AceShowbiz - Things that some critics feared of the effect of Netflix's controversial drama "13 Reasons Why" may have come true. A new study suggested that suicide-related searches on Google rose significantly following the release of the drama.
Published in JAMA Internal Medicine, the paper studied Google Trends data from the show's release date on March 31 through April 18. Researches said they used that specific dates so search results wouldn't be contaminated with queries relating to suicide of former NFL star Aaron Hernandez. They also removed from their search queries any terms that included "Suicide Squad".
The researches found that the phrase "how to commit suicide" went up 26 percent and "commit suicide" rose 18 percent. In addition, "how to kill yourself" increased by nine percent.
However, there was also a jump search of terms which indicated an increase in suicide awareness. Terms like "suicide hotline number" went up 21 percent, while "teen suicide" rose 34 percent.
"The data shows that '13 Reasons Why' isn't fit for public health," Dr. John Ayers, the study's lead author, told Global News. "Even though it's causing somewhat of an increase in suicide awareness and people seeking information on how to prevent suicide, we saw an increase in searches on how to commit suicide, literally, how to have a painless suicide."
"One hundred percent it did more harm than good. It should be taken down," Ayers added. The research, however, didn't state that "any query preceded an actual suicide attempt."
"13 Reasons Why" followed Hannah Baker (Katherine Langford), a high school student who killed herself after she was bullied. She left 13 cassette tapes, which she recorded before she took her own life, that explained her decision to commit suicide. Back in June, a 23-year-old Peruvian committed suicide and left behind recordings on his computer in a similar way to what Hannah did.
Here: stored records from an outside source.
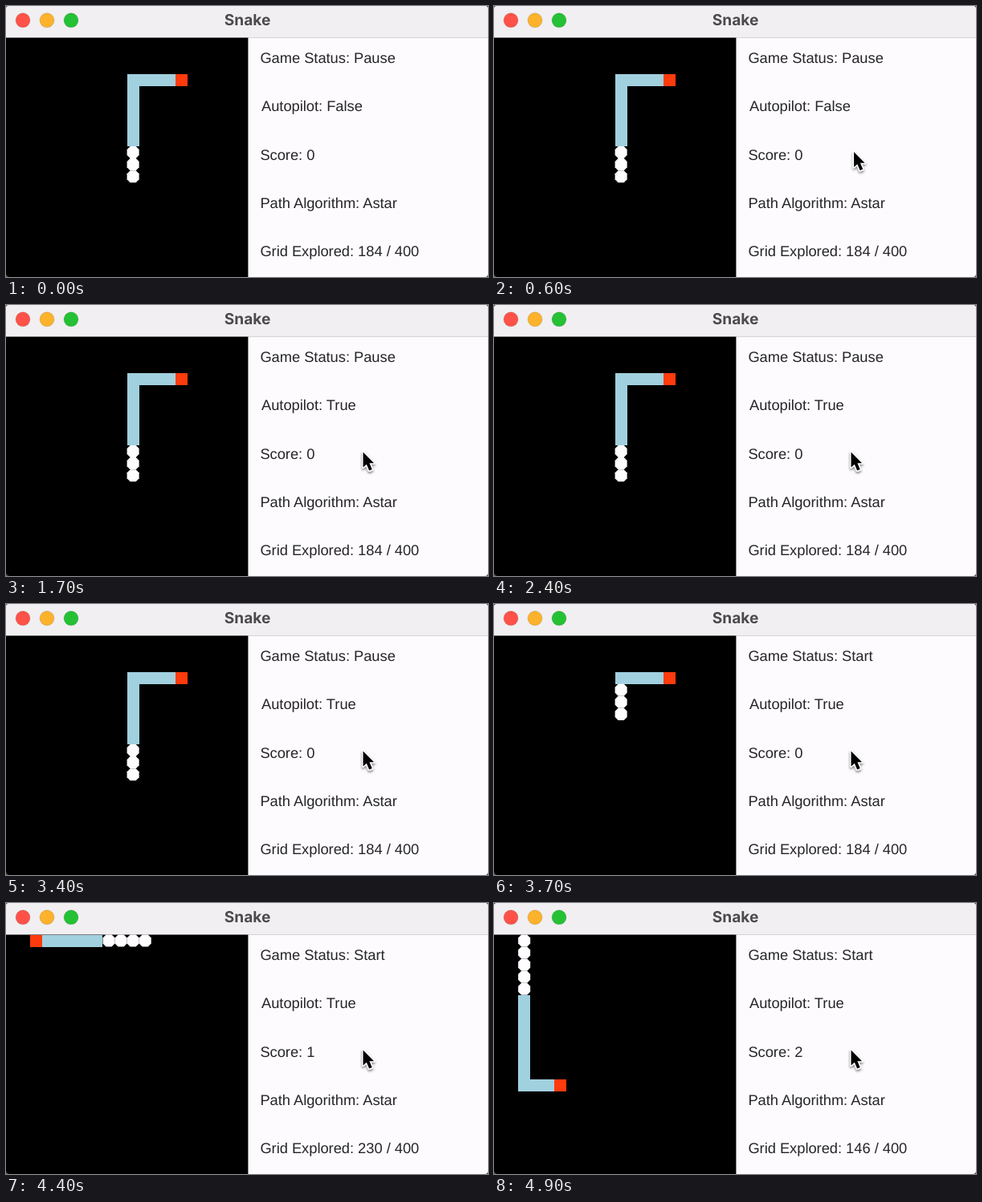
An HTML page for the animation above (5 s loop, 600 by 338 pixels).

```html
<!DOCTYPE html>
<html lang="en">
<head>
<meta charset="utf-8">
<title>Snake</title>
<style>
  html, body { margin: 0; width: 100%; height: 100%; overflow: hidden; background: #4b494b; }
  svg { display: block; width: 600px; height: 338px; }
  text { text-rendering: geometricPrecision; font-kerning: normal; }
  .title { font: 700 19.1px Inter, "Open Sans", sans-serif; fill: #4c4a4d; text-anchor: middle; }
  .info { font: 18.25px "Liberation Sans", Arial, sans-serif; fill: #252426; }
  .path { fill: #a1d0df; }
  .food { fill: #ff3b0d; }
  .body { fill: #fffdff; }
  .cells { shape-rendering: crispEdges; }
  .lights { stroke: #000; stroke-opacity: .12; }
</style>
</head>
<body>
<svg viewBox="0 0 600 338">
  <defs>
    <clipPath id="window"><rect width="600" height="338" rx="4"/></clipPath>
    <filter id="shadow" x="-50%" y="-50%" width="200%" height="200%">
      <feDropShadow dx="0" dy="2" stdDeviation="1.6" flood-opacity=".5"/>
    </filter>
  </defs>
  <g clip-path="url(#window)">
    <rect width="600" height="338" fill="#fdfbfe"/>
    <rect width="600" height="39.5" fill="#f1eff1"/>
    <rect x="301" y="39" width="299" height="1" fill="#d6d4d6"/>
    <rect y="39.5" width="301.4" height="298.5"/>
    <g id="board"></g>
    <g class="lights">
      <circle cx="21" cy="17.8" r="9" fill="#fe5249"/>
      <circle cx="51" cy="17.8" r="9" fill="#fdb22b"/>
      <circle cx="81" cy="17.8" r="9" fill="#24c135"/>
    </g>
    <text class="title" x="300.6" y="24">Snake</text>
    <g id="info"></g>
  </g>
  <path id="cursor" d="M0 0V19L4.3 15.2L7.6 23L11.2 21.5L7.9 13.8H13.6Z"
        stroke="#fff" stroke-width="3" paint-order="stroke" stroke-linejoin="round" filter="url(#shadow)"/>
</svg>
<script>
const LOOP = 5000, STEP = 100, CELL = 15.06, TOP = 39.5;
const START = 3500, AUTOPILOT_ON = 1500;
const $ = id => document.getElementById(id);

// Snake route: corner cells joined by straight runs
const corners = [[10, 11], [10, 3], [14, 3], [14, 0], [2, 0], [2, 12], [5, 12]];
const route = [corners[0]];
for (const [cx, cy] of corners.slice(1)) {
  let [x, y] = route[route.length - 1];
  while (x !== cx || y !== cy) {
    x += Math.sign(cx - x);
    y += Math.sign(cy - y);
    route.push([x, y]);
  }
}
const meals = [12, 27, 42];
const explored = [184, 230, 146];

// Cursor keys: time, x, y
const cursorKeys = [
  [100, 461, 3], [200, 459, 61], [300, 455, 117], [400, 451, 157], [500, 449, 177],
  [600, 448, 182], [700, 444.5, 183.5], [800, 444.5, 183.5], [1000, 445.5, 188],
  [1200, 446, 190], [1400, 444.5, 183.5]
];

function cursorAt(t) {
  const i = cursorKeys.findIndex(k => k[0] > t);
  if (i < 0) return cursorKeys[cursorKeys.length - 1].slice(1);
  if (i === 0) return null;
  const [t0, x0, y0] = cursorKeys[i - 1], [t1, x1, y1] = cursorKeys[i];
  const p = (t - t0) / (t1 - t0);
  return [x0 + (x1 - x0) * p, y0 + (y1 - y0) * p];
}

const lines = [316.4, 318, 316.4, 316.4, 316.4].map((x, i) => {
  const line = document.createElementNS("http://www.w3.org/2000/svg", "text");
  line.setAttribute("class", "info");
  line.setAttribute("x", x);
  line.setAttribute("y", 70.8 + i * 60.35);
  $("info").append(line);
  return line;
});

const origin = ([col, row]) => [col * CELL, TOP + row * CELL];

function square(cell, kind) {
  const [x, y] = origin(cell);
  return `<rect class="${kind}" x="${x}" y="${y}" width="${CELL}" height="${CELL}"/>`;
}

function segment(cell) {
  const [x, y] = origin(cell), cut = 4, side = CELL - 2 * cut;
  return `<path class="body" d="M${x + cut} ${y}h${side}l${cut} ${cut}v${side}` +
    `l${-cut} ${cut}h${-side}l${-cut} ${-cut}v${-side}z"/>`;
}

function draw(time) {
  const t = Math.floor((time % LOOP) / STEP) * STEP;
  const running = t >= START;
  const head = 2 + (running ? 1 + 2 * (t - START) / STEP : 0);
  const score = meals.filter(m => m <= head).length;
  const meal = meals[score];

  $("board").innerHTML =
    `<g class="cells">${route.slice(head + 1, meal).map(c => square(c, "path")).join("")}` +
    `${square(route[meal], "food")}</g>` +
    route.slice(head - 2 - score, head + 1).map(segment).join("");

  [
    `Game Status: ${running ? "Start" : "Pause"}`,
    `Autopilot: ${t >= AUTOPILOT_ON ? "True" : "False"}`,
    `Score: ${score}`,
    "Path Algorithm: Astar",
    `Grid Explored: ${explored[score]} / 400`
  ].forEach((text, i) => { lines[i].textContent = text; });

  const pos = cursorAt(t);
  $("cursor").style.display = pos ? "" : "none";
  if (pos) $("cursor").setAttribute("transform", `translate(${pos})`);
}

const begin = performance.now();
function tick() {
  draw(performance.now() - begin);
  requestAnimationFrame(tick);
}
tick();
</script>
</body>
</html>
```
In response to the study, Netflix told PEOPLE in a statement, "We always believed this show would increase discussion around this tough subject matter. This is an interesting quasi experimental study that confirms this. We are looking forward to more research and taking everything we learn to heart as we prepare for season 2."